Rank and organization:   Second Lieutenant, U.S. Army, Company B 1 5th
Infantry, 3d Infantry Division.
Place and date:   Near Holtzwihr France,
26 January 1945.
Entered service at:   Dallas, Tex.
Birth:   Hunt County, near
G.O. No.. 65, 9 August 1945. Citation 2d Lt. Murphy commanded
Company B, which was attacked by 6 tanks and waves of infantry. 2d Lt.
Murphy ordered his men to withdraw to prepared positions in a woods, while
he remained forward at his command post and continued to give fire directions
to the artillery by telephone. Behind him, to his right, 1 of our tank
destroyers received a direct hit and began to burn. Its crew withdrew to
the woods. 2d Lt. Murphy continued to direct artillery fire which killed
large numbers of the advancing enemy infantry. With the enemy tanks abreast
of his position, 2d Lt. Murphy climbed on the burning tank destroyer, which
was in danger of blowing up at any moment, and employed its .50 caliber
machinegun against the enemy. He was alone and exposed to German fire from
3 sides, but his deadly fire killed dozens of Germans and caused their

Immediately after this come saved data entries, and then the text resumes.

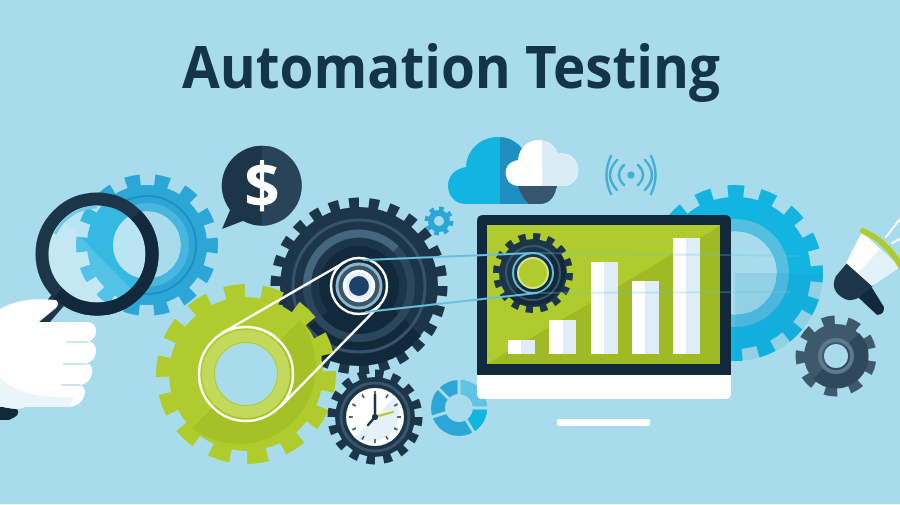
<!DOCTYPE html>
<html lang="en">
<head>
<meta charset="utf-8">
<title>Automation Testing</title>
<style>
:root{--sky:#a8dcec;--navy:#1c3549;--ink:#12293b;--slate:#3a566b;--blue:#2ba6d6;--cyan:#12b4e0;--deep:#1e8fc0;--lime:#b0cb2d;--olive:#9fba24;--pale:#e3f1f8;--white:#fff}
*{margin:0;padding:0;box-sizing:border-box}
html,body{width:900px;height:505px;overflow:hidden}
.banner{position:relative;width:900px;height:505px;background:var(--sky);overflow:hidden}
.banner h1{position:absolute;left:0;top:0;width:900px;height:120px;z-index:1}
.banner svg{display:block;position:absolute;left:0;top:0}
.headline{font:700 59px "Open Sans","Noto Sans",sans-serif;fill:#143449}
.dollar{font:700 62px "Open Sans","Noto Sans",sans-serif;fill:var(--white);text-anchor:middle}
.line{fill:none;stroke-linecap:round;stroke-linejoin:round}
.ring{fill:none}
</style>
</head>
<body>
<main class="banner">
<h1><svg width="900" height="120"><text class="headline" x="182" y="88" textLength="538" lengthAdjust="spacingAndGlyphs">Automation Testing</text></svg></h1>
<svg class="scene" width="900" height="505" viewBox="0 0 900 505" role="img" aria-label="Gears, a magnifying glass, a clock and a monitor with a bar chart">
<defs>
<clipPath id="lens"><circle cx="97" cy="254" r="50"/></clipPath>
<clipPath id="screen"><rect x="487" y="225" width="233" height="139"/></clipPath>
<clipPath id="blue-cloud-shape"><path id="blue-cloud" d="M466 204C443 204 441 170 466 167C468 131 518 126 527 159C548 153 562 177 556 189C554 199 547 204 540 204Z"/></clipPath>
<clipPath id="white-cloud-shape"><path id="white-cloud" d="M518 186C502 185 501 162 518 160C520 135 552 134 558 154C581 149 586 183 565 186Z"/></clipPath>
<clipPath id="bubble-shape"><path id="bubble" d="M222 229L230 210A40 40 0 1 1 243 221Z"/></clipPath>
<linearGradient id="bar-fill"><stop offset=".5" stop-color="#fff"/><stop offset=".5" stop-color="#e0edf6"/></linearGradient>
<g id="gear-left">
<circle class="ring" cx="147" cy="245" r="47" stroke-width="26"/>
<circle class="ring" cx="147" cy="245" r="64" stroke-width="14" pathLength="28" stroke-dasharray="1 1" transform="rotate(-6 147 245)"/>
</g>
</defs>

<g id="right-gear">
<circle class="ring" cx="735" cy="273" r="59" stroke="var(--cyan)" stroke-width="34"/>
<circle class="ring" cx="735" cy="273" r="81" stroke="var(--cyan)" stroke-width="14" pathLength="32" stroke-dasharray="1 1" transform="rotate(-5 735 273)"/>
<circle class="ring" cx="735" cy="273" r="48" stroke="#55bfe2" stroke-width="12"/>
<path d="M735 273L823 273A88 88 0 0 1 735 361Z" fill="var(--deep)" opacity=".16"/>
</g>

<g id="left-gear">
<use href="#gear-left" stroke="var(--blue)"/>
<circle class="ring" cx="147" cy="245" r="38" stroke="#48b7df" stroke-width="8"/>
<circle class="ring" cx="147" cy="245" r="49" stroke="var(--deep)" stroke-width="2"/>
</g>

<g id="magnifier">
<g clip-path="url(#lens)">
<circle cx="97" cy="254" r="50" fill="#b9e4f1"/>
<use href="#gear-left" stroke="#35b9e2"/>
<path d="M62 218L132 290L132 310L46 310L46 218Z" fill="#fff" opacity=".14"/>
</g>
<path d="M58 287L70 299L50 322L38 322L36 314Z" fill="var(--navy)"/>
<circle class="ring" cx="97" cy="254" r="55" stroke="var(--navy)" stroke-width="13"/>
<path class="ring" d="M136 215A55 55 0 0 1 58 293" stroke="var(--ink)" stroke-width="13"/>
<path class="ring" d="M55 234A47 47 0 0 1 97 207" stroke="#6fcbe7" stroke-width="3"/>
</g>
<g id="hand">
<path d="M0 407H14Q22 412 15 417L9 420H0Z" fill="var(--ink)"/>
<path d="M0 309C17 299 35 298 56 300Q60 303 56 308L39 322H89Q96 324 96 331Q96 339 89 341Q97 344 96 352Q95 361 87 363Q94 366 92 374Q90 383 81 385Q87 389 84 397Q80 406 69 407H25Q16 411 0 406Z" fill="var(--white)"/>
<path class="line" d="M67 342H88M64 364H86M62 385H80" stroke="#cfe6f0" stroke-width="2"/>
<path d="M0 378Q24 400 74 397L69 407H25Q16 411 0 406Z" fill="#eaf5fa"/>
</g>

<g id="dollar-bubble">
<use href="#bubble" fill="var(--navy)"/>
<rect x="262" y="144" width="42" height="84" fill="var(--slate)" opacity=".45" clip-path="url(#bubble-shape)"/>
<text class="dollar" x="262" y="208">$</text>
</g>

<g id="dark-gear">
<circle cx="359" cy="286" r="79" fill="var(--navy)"/>
<circle class="ring" cx="359" cy="286" r="83" stroke="var(--navy)" stroke-width="11" pathLength="52" stroke-dasharray="1 1"/>
<path d="M297 336A79 79 0 0 0 421 336L390 305L328 311Z" fill="var(--ink)"/>
<circle class="ring" cx="359" cy="286" r="66" stroke="#36536a" stroke-width="3"/>
<circle class="ring" cx="359" cy="286" r="52" stroke="#2c475d" stroke-width="8"/>
<path class="ring" d="M307 286A52 52 0 0 1 396 249" stroke="#45667f" stroke-width="8"/>
<circle cx="359" cy="286" r="40" fill="var(--ink)"/>
</g>

<g id="green-gear">
<circle class="ring" cx="246" cy="374" r="54" stroke="var(--lime)" stroke-width="46"/>
<circle class="ring" cx="246" cy="374" r="82" stroke="var(--lime)" stroke-width="16" pathLength="28" stroke-dasharray="1.1 .9" transform="rotate(-2 246 374)"/>
<path d="M300 320A77 77 0 0 1 192 428L223 397A32 32 0 0 0 269 351Z" fill="var(--olive)" opacity=".55"/>
<circle class="ring" cx="246" cy="374" r="38" stroke="#c3d95b" stroke-width="12"/>
</g>

<g id="drive-belt" class="line" stroke="var(--white)" stroke-width="2.5">
<circle cx="246" cy="374" r="47"/>
<path d="M222 333L345 262M280 407L379 306"/>
<circle cx="359" cy="286" r="28"/>
<circle cx="359" cy="286" r="22" fill="var(--slate)" stroke="#8fb6c9" stroke-width="3"/>
<circle cx="359" cy="286" r="15" fill="#e4f1f7"/>
<circle cx="359" cy="286" r="10" fill="#1d4168" stroke="none"/>
</g>

<g id="clock">
<circle cx="375" cy="417" r="40" fill="var(--navy)"/>
<circle class="ring" cx="375" cy="417" r="43" stroke="var(--navy)" stroke-width="9" pathLength="32" stroke-dasharray="1 1"/>
<circle class="ring" cx="375" cy="417" r="34" stroke="var(--slate)" stroke-width="3"/>
<circle cx="375" cy="417" r="29" fill="var(--white)"/>
<path d="M395 397A29 29 0 0 1 355 437Z" fill="var(--pale)"/>
<circle class="ring" cx="375" cy="417" r="24" stroke="var(--slate)" stroke-width="4" pathLength="120" stroke-dasharray="1.4 8.6" stroke-dashoffset=".7"/>
<path class="line" d="M375 417L393 412" stroke="var(--lime)" stroke-width="2"/>
<path class="line" d="M375 417V395M375 417L368 425" stroke="var(--navy)" stroke-width="2.5"/>
<circle cx="375" cy="417" r="3" fill="var(--navy)"/>
</g>

<g id="small-gear" class="ring" stroke="var(--blue)">
<circle cx="439" cy="221" r="8" stroke-width="6"/>
<circle cx="439" cy="221" r="12" stroke-width="5" pathLength="16" stroke-dasharray="1 1"/>
</g>

<g id="donut-chart" class="ring" stroke-width="14">
<circle cx="459" cy="408" r="21" stroke="var(--blue)"/>
<path d="M459 387A21 21 0 0 1 480 408" stroke="#62c4e4"/>
<path d="M480 408A21 21 0 0 1 470 426" stroke="var(--cyan)"/>
<path d="M459 396V378M471 408H490M465 418L475 434M448 412L429 418M450 400L437 387" stroke="var(--sky)" stroke-width="3"/>
</g>

<g id="clouds">
<use href="#blue-cloud" fill="var(--cyan)"/>
<g clip-path="url(#blue-cloud-shape)"><rect x="500" y="130" width="60" height="76" fill="var(--deep)"/><path d="M518 180H560V206H531Q517 194 518 180Z" fill="#38576f"/></g>
<use href="#white-cloud" fill="var(--white)"/>
<rect x="542" y="136" width="40" height="52" fill="#dcecf5" clip-path="url(#white-cloud-shape)"/>
</g>

<g id="signal" class="line" stroke="#45aed3" stroke-width="2.5">
<circle cx="631" cy="175" r="3.5" fill="#45aed3" stroke="none"/>
<path d="M624 165Q614 175 624 185M638 165Q648 175 638 185M617 160Q603 175 617 190M645 160Q659 175 645 190M611 156Q602 175 611 194M651 156Q660 175 651 194"/>
</g>

<g id="monitor">
<path d="M477 374H731V393Q731 399 725 399H483Q477 399 477 393Z" fill="var(--white)"/>
<path d="M477 375V221Q477 215 483 215H725Q731 215 731 221V375Z" fill="var(--ink)"/>
<rect x="487" y="225" width="233" height="139" fill="var(--lime)"/>
<path d="M487 364L720 226V364Z" fill="var(--olive)" clip-path="url(#screen)"/>
<g id="bar-chart" fill="url(#bar-fill)">
<rect x="508" y="340" width="27" height="14"/>
<rect x="549" y="320" width="27" height="34"/>
<rect x="591" y="262" width="27" height="92"/>
<rect x="632" y="281" width="27" height="73"/>
<rect x="673" y="238" width="27" height="116"/>
</g>
<rect x="557" y="419" width="93" height="7" rx="2" fill="var(--white)"/>
</g>

<g id="screen-gear">
<circle cx="533" cy="273" r="34" fill="var(--navy)"/>
<circle class="ring" cx="533" cy="273" r="36" stroke="var(--navy)" stroke-width="8" pathLength="32" stroke-dasharray="1 1"/>
<path d="M557 249A34 34 0 0 1 509 297Z" fill="var(--ink)"/>
<circle class="ring" cx="533" cy="273" r="27" stroke="var(--slate)" stroke-width="2"/>
<circle cx="533" cy="273" r="15" fill="var(--lime)" stroke="#d7e693" stroke-width="2"/>
</g>
<g id="screen-belt" class="line" stroke="#69c0dc" stroke-width="2">
<path d="M364 260L533 253M366 312L537 293"/>
<circle cx="533" cy="273" r="20"/>
<path d="M533 253L800 256M537 293L790 292" opacity=".28"/>
</g>

<g id="grey-gear">
<circle class="ring" cx="836" cy="356" r="22" stroke="#3f596c" stroke-width="20"/>
<circle class="ring" cx="836" cy="356" r="35" stroke="#3f596c" stroke-width="11" pathLength="18" stroke-dasharray="1 1" transform="rotate(8 836 356)"/>
<path class="ring" d="M852 340A22 22 0 0 1 820 372" stroke="#2f485b" stroke-width="20"/>
<circle class="ring" cx="836" cy="356" r="16" stroke="#5d798b" stroke-width="4"/>
</g>

<g id="megaphone">
<path d="M846 286L866 278L884 307Q885 314 877 315Z" fill="var(--ink)"/>
<path d="M847 263L874 285L860 297Q850 304 840 296Q830 288 836 276Z" fill="var(--navy)"/>
<path d="M862 232L846 263L872 286L900 267Z" fill="var(--white)"/>
<path d="M880 249L858 273L872 286L900 267Z" fill="var(--pale)"/>
<path class="line" d="M863 231Q887 241 902 268" stroke="var(--lime)" stroke-width="6"/>
<path class="line" d="M886 237L900 219M892 243L900 239" stroke="var(--white)" stroke-width="2"/>
</g>
<rect x="0" y="504" width="900" height="1" fill="#eaf6fa"/>
</svg>
</main>
</body>
</html>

infantry attack to waver. The enemy tanks, losing infantry support, began
to fall back. For an hour the Germans tried every available weapon to eliminate
2d Lt. Murphy, but he continued to hold his position and wiped out a squad
which was trying to creep up unnoticed on his right flank. Germans reached
as close as 10 yards, only to be mowed down by his fire. He received a
leg wound, but ignored it and continued the single-handed fight until his
ammunition was exhausted. He then made his way to his company, refused
medical attention, and organized the company in a counterattack which forced
the Germans to withdraw. His directing of artillery fire wiped out many
of the enemy; he killed or wounded about 50. 2d Lt. Murphy's indomitable
courage and his refusal to give an inch of ground saved his company from
possible encirclement and destruction, and enabled it to hold the woods
which had been the enemy's objective.
This data was extracted from the Committee on Veterans' Affairs, U.S. Senate, Medal of Honor Recipients: 1863-1973 (Washington, D.C.: Government Printing Office, 1973)